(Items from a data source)
□ □ □ □ □ □ □
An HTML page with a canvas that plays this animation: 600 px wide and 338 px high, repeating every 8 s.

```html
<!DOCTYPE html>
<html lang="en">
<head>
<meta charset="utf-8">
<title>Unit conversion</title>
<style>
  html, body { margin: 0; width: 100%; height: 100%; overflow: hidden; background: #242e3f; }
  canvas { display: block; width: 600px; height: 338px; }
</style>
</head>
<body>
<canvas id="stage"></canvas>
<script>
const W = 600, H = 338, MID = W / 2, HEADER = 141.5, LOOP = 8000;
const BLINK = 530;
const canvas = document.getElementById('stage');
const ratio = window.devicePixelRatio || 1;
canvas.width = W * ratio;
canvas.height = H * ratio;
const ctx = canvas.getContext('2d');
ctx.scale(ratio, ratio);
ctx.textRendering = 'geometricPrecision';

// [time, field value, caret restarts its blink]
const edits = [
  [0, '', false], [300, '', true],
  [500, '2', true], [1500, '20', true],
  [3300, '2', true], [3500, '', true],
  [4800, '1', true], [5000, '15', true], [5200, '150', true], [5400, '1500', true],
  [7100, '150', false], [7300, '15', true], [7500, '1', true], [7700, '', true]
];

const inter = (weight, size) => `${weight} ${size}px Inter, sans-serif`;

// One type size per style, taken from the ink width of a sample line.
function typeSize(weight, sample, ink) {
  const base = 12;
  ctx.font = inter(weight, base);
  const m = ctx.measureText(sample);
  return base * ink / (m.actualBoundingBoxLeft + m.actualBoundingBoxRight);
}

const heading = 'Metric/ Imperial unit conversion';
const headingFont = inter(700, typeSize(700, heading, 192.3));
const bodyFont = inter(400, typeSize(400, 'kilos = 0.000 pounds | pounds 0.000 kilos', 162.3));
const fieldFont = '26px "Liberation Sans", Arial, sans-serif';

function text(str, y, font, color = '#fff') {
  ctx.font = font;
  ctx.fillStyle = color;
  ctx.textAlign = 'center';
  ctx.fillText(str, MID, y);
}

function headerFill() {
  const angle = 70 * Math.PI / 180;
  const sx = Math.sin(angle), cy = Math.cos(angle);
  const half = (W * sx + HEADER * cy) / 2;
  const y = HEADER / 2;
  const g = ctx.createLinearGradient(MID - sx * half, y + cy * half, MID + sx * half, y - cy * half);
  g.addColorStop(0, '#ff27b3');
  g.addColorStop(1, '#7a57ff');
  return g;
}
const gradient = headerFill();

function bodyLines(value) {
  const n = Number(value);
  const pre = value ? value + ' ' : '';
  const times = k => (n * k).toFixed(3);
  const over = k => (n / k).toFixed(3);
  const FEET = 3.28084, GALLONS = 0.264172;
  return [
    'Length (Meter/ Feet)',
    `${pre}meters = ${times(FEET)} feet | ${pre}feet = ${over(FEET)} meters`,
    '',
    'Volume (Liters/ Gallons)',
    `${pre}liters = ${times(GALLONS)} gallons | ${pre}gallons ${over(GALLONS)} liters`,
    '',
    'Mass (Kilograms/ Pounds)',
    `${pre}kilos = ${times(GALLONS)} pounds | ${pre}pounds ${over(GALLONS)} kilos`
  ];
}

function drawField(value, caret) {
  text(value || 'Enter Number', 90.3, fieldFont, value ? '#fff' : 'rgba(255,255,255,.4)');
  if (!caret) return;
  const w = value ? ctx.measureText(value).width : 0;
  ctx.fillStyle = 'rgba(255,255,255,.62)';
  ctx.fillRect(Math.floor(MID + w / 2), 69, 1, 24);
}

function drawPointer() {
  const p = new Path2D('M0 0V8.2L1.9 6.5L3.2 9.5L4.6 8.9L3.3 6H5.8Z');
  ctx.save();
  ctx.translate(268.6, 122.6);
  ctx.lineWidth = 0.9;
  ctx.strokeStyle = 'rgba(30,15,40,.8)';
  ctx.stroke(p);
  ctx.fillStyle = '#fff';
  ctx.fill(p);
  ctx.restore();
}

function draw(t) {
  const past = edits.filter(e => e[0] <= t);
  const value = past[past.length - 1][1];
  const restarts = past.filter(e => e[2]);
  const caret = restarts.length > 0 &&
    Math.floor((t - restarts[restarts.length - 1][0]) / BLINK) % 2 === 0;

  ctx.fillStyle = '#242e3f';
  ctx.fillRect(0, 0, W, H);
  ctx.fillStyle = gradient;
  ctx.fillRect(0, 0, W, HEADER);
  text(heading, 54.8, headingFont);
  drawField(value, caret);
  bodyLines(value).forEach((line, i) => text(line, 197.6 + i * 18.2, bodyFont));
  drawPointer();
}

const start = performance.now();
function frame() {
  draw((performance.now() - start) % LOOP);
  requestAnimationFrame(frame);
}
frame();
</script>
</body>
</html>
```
□ □ □ □ □ □ □
◆ Task instructions ◆
Please tally every line of the entries that holds "canvas" and answer with that figure alone.

◆ Reply ◆
7